Exercise brief -
Among the entries below, one stretch runs from the line that contains "137Q82 125 98" through the line that contains "117L111 108L112 122L100". Repeat that stretch exactly, ends included, and only that.

Stored data entries
====
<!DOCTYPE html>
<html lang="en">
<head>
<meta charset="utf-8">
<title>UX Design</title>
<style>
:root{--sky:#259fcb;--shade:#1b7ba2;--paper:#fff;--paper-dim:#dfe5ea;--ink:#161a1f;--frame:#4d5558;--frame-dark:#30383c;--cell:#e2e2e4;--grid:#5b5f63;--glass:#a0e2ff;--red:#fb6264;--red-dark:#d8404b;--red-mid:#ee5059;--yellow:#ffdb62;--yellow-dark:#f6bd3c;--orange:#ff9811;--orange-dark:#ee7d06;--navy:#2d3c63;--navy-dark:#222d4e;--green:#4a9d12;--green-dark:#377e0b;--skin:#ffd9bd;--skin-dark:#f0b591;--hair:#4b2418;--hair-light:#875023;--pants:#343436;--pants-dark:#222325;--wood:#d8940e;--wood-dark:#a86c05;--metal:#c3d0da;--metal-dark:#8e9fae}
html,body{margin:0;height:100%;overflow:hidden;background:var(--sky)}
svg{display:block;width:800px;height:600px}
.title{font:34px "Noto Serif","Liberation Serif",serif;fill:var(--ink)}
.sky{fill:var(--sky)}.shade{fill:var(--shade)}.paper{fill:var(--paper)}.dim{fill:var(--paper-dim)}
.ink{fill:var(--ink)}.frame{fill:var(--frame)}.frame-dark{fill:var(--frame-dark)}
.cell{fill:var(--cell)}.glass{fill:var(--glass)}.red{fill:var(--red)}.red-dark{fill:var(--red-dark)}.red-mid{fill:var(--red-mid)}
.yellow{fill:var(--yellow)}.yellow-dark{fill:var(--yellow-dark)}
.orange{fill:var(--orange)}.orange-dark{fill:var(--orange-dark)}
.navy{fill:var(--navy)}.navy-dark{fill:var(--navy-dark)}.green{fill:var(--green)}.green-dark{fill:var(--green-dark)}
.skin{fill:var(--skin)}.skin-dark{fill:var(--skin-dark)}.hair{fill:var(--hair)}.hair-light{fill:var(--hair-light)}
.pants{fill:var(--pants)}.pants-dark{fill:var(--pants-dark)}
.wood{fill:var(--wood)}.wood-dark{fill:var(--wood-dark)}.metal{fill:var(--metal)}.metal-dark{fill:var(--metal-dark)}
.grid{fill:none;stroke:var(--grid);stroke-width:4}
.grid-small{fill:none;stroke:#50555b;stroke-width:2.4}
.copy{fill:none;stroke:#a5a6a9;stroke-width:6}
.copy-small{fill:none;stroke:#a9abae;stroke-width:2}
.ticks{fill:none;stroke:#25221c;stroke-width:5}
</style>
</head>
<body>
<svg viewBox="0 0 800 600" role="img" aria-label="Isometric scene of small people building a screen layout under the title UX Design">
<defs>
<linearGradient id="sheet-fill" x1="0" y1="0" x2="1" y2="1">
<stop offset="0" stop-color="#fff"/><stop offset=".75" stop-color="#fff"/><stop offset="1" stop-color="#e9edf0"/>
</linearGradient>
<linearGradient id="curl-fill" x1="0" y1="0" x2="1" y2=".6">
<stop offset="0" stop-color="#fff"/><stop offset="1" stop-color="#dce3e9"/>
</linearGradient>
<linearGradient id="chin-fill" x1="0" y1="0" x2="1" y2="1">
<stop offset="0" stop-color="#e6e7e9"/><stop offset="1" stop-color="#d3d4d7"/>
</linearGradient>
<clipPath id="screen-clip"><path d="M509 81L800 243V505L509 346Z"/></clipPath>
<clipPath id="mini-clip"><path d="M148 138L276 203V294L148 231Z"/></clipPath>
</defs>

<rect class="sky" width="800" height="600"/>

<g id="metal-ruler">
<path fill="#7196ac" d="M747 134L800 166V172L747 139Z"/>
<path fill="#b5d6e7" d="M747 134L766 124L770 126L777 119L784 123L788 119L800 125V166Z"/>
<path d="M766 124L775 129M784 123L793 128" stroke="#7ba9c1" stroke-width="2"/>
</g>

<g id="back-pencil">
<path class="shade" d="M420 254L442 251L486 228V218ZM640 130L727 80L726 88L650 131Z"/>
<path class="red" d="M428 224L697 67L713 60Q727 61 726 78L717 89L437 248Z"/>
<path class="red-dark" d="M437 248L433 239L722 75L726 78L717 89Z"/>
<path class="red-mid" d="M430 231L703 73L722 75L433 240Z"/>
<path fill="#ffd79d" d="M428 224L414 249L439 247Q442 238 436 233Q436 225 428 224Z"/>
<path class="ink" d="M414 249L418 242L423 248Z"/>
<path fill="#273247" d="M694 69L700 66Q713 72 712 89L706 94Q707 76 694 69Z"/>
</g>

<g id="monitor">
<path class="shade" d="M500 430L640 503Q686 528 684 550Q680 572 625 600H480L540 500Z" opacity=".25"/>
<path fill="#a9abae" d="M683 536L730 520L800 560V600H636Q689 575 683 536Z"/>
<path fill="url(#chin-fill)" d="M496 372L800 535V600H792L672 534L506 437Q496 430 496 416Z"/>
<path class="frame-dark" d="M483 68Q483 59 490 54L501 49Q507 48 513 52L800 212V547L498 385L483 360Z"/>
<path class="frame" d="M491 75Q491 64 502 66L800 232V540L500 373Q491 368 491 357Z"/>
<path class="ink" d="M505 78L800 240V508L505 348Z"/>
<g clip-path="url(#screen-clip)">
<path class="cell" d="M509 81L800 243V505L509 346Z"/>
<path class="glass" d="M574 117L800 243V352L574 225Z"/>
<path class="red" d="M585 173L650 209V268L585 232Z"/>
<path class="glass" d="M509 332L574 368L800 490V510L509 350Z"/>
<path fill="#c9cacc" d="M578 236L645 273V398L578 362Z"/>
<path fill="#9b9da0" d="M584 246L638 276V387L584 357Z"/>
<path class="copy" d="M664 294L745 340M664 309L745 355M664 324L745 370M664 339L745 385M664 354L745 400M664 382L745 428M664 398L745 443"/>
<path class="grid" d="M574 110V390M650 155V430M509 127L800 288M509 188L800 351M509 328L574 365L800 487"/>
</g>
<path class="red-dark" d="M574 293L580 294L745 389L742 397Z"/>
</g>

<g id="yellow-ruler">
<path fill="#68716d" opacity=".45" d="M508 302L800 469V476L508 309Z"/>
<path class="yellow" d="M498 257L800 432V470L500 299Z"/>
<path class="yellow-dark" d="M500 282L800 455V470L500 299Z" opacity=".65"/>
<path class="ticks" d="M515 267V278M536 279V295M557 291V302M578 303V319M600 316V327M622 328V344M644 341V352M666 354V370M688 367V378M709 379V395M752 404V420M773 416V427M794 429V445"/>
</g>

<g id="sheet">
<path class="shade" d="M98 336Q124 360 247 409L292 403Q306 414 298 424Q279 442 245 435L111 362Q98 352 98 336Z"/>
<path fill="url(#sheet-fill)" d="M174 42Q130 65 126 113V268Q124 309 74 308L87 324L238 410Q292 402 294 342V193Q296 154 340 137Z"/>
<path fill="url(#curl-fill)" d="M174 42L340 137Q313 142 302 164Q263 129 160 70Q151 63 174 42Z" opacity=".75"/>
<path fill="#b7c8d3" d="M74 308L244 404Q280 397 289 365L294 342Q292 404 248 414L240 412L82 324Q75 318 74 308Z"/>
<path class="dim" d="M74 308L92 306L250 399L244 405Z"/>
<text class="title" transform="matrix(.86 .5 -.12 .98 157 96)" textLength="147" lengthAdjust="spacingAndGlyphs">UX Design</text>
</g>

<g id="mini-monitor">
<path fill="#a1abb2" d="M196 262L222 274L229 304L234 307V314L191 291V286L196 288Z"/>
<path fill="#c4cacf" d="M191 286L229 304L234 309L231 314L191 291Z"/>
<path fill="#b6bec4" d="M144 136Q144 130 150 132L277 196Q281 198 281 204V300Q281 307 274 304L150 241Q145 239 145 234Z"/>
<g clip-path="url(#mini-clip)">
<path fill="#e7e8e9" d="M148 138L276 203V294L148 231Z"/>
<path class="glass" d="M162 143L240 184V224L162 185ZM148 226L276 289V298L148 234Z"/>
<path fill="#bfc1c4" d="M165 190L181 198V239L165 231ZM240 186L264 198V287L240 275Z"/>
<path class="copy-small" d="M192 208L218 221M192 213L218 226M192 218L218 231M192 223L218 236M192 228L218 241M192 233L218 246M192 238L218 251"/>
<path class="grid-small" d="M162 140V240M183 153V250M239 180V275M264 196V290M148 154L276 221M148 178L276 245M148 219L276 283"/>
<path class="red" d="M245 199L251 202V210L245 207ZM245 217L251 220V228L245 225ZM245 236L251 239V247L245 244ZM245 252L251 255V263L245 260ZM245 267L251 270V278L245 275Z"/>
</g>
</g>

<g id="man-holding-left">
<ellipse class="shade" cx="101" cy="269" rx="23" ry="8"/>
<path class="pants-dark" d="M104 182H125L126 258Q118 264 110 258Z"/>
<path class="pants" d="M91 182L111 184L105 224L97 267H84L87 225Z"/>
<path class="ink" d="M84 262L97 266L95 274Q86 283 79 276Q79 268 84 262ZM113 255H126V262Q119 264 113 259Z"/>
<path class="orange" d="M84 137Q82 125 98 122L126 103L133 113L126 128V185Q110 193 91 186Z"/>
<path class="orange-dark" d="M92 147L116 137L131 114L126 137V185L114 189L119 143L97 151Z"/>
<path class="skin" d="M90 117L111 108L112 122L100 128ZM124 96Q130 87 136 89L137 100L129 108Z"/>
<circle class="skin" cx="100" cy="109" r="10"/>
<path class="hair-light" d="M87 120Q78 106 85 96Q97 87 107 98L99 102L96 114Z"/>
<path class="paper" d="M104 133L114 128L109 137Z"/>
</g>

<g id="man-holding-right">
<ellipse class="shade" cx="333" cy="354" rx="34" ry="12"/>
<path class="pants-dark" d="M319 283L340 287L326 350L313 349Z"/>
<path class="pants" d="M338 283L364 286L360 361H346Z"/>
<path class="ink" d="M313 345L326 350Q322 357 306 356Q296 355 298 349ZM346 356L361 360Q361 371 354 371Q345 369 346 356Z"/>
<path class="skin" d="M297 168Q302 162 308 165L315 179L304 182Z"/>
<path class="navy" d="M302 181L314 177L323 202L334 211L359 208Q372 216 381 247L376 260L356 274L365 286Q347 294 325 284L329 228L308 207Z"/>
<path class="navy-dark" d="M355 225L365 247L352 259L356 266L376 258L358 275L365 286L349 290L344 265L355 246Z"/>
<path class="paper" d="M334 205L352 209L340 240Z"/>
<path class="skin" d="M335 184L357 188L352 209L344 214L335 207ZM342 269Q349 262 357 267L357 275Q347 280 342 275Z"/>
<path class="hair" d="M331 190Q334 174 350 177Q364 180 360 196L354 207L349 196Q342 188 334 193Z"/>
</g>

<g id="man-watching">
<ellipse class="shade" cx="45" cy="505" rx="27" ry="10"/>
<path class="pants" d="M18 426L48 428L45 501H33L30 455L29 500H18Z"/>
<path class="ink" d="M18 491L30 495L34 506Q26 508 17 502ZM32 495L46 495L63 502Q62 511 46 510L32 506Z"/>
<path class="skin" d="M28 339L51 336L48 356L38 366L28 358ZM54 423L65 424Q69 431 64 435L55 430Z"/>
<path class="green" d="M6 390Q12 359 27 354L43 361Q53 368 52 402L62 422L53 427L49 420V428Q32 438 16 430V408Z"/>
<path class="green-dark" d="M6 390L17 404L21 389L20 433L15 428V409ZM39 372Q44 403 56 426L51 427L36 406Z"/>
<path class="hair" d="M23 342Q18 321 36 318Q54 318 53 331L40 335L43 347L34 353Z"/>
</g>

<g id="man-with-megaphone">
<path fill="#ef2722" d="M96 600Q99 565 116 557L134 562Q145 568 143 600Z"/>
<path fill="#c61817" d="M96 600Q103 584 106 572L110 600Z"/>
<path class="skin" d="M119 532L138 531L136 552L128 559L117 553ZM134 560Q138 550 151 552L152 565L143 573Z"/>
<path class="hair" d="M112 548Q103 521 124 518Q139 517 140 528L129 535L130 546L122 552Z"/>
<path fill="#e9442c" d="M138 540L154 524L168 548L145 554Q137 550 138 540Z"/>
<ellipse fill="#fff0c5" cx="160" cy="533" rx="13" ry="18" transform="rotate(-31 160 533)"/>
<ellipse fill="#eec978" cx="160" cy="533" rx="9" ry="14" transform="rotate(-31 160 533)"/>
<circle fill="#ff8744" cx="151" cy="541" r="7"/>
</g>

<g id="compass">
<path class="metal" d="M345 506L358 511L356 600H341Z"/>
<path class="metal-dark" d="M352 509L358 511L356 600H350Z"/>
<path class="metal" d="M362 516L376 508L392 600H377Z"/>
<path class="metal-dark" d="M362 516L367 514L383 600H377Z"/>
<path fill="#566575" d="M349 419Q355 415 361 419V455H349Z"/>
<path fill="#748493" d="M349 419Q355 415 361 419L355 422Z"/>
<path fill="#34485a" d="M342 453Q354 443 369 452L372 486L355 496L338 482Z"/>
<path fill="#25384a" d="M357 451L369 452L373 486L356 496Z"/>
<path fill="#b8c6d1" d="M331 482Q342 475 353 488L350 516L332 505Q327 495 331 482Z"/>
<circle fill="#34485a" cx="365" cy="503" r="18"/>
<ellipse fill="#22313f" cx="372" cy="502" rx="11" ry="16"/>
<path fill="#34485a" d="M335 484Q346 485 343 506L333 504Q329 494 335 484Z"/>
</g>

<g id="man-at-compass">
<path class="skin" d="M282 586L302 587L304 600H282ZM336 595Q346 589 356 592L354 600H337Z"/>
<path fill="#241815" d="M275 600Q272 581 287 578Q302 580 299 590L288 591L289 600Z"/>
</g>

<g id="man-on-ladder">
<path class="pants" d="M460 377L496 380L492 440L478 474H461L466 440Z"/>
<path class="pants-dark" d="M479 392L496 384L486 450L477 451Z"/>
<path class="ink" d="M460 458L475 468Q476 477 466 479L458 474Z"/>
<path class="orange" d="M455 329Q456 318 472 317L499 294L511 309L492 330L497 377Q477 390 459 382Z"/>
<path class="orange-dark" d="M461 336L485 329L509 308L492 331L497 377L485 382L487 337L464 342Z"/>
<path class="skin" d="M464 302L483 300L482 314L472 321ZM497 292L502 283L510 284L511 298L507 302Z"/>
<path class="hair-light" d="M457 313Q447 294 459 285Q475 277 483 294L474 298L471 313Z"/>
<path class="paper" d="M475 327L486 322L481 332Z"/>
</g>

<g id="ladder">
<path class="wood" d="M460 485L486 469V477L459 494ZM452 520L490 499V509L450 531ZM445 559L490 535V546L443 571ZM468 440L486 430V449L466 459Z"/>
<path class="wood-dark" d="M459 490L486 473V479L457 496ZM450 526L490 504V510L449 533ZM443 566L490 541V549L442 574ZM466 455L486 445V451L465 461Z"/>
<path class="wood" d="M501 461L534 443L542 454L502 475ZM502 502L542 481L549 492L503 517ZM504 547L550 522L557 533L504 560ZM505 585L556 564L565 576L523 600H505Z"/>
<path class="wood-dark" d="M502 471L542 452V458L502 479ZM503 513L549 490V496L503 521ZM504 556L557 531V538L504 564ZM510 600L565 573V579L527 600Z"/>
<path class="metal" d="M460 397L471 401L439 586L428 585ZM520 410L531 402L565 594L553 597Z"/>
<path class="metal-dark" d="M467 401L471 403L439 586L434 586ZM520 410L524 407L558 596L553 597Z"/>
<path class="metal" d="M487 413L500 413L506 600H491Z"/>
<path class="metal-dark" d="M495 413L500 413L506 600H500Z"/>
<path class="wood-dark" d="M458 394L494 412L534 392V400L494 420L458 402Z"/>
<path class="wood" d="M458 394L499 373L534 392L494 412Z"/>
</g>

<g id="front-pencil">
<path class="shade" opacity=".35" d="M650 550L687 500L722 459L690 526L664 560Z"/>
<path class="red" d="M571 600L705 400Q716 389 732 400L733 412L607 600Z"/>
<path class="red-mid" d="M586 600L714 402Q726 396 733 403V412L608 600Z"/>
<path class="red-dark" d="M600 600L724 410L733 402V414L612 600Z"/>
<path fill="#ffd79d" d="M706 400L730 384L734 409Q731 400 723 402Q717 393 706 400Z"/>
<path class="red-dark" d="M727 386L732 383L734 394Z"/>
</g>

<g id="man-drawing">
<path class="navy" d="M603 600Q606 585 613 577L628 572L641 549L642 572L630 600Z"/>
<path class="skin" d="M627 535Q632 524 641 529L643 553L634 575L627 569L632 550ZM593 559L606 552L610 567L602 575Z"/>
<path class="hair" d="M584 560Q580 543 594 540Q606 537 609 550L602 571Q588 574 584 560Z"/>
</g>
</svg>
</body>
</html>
====
Response box -
<path class="orange" d="M84 137Q82 125 98 122L126 103L133 113L126 128V185Q110 193 91 186Z"/>
<path class="orange-dark" d="M92 147L116 137L131 114L126 137V185L114 189L119 143L97 151Z"/>
<path class="skin" d="M90 117L111 108L112 122L100 128ZM124 96Q130 87 136 89L137 100L129 108Z"/>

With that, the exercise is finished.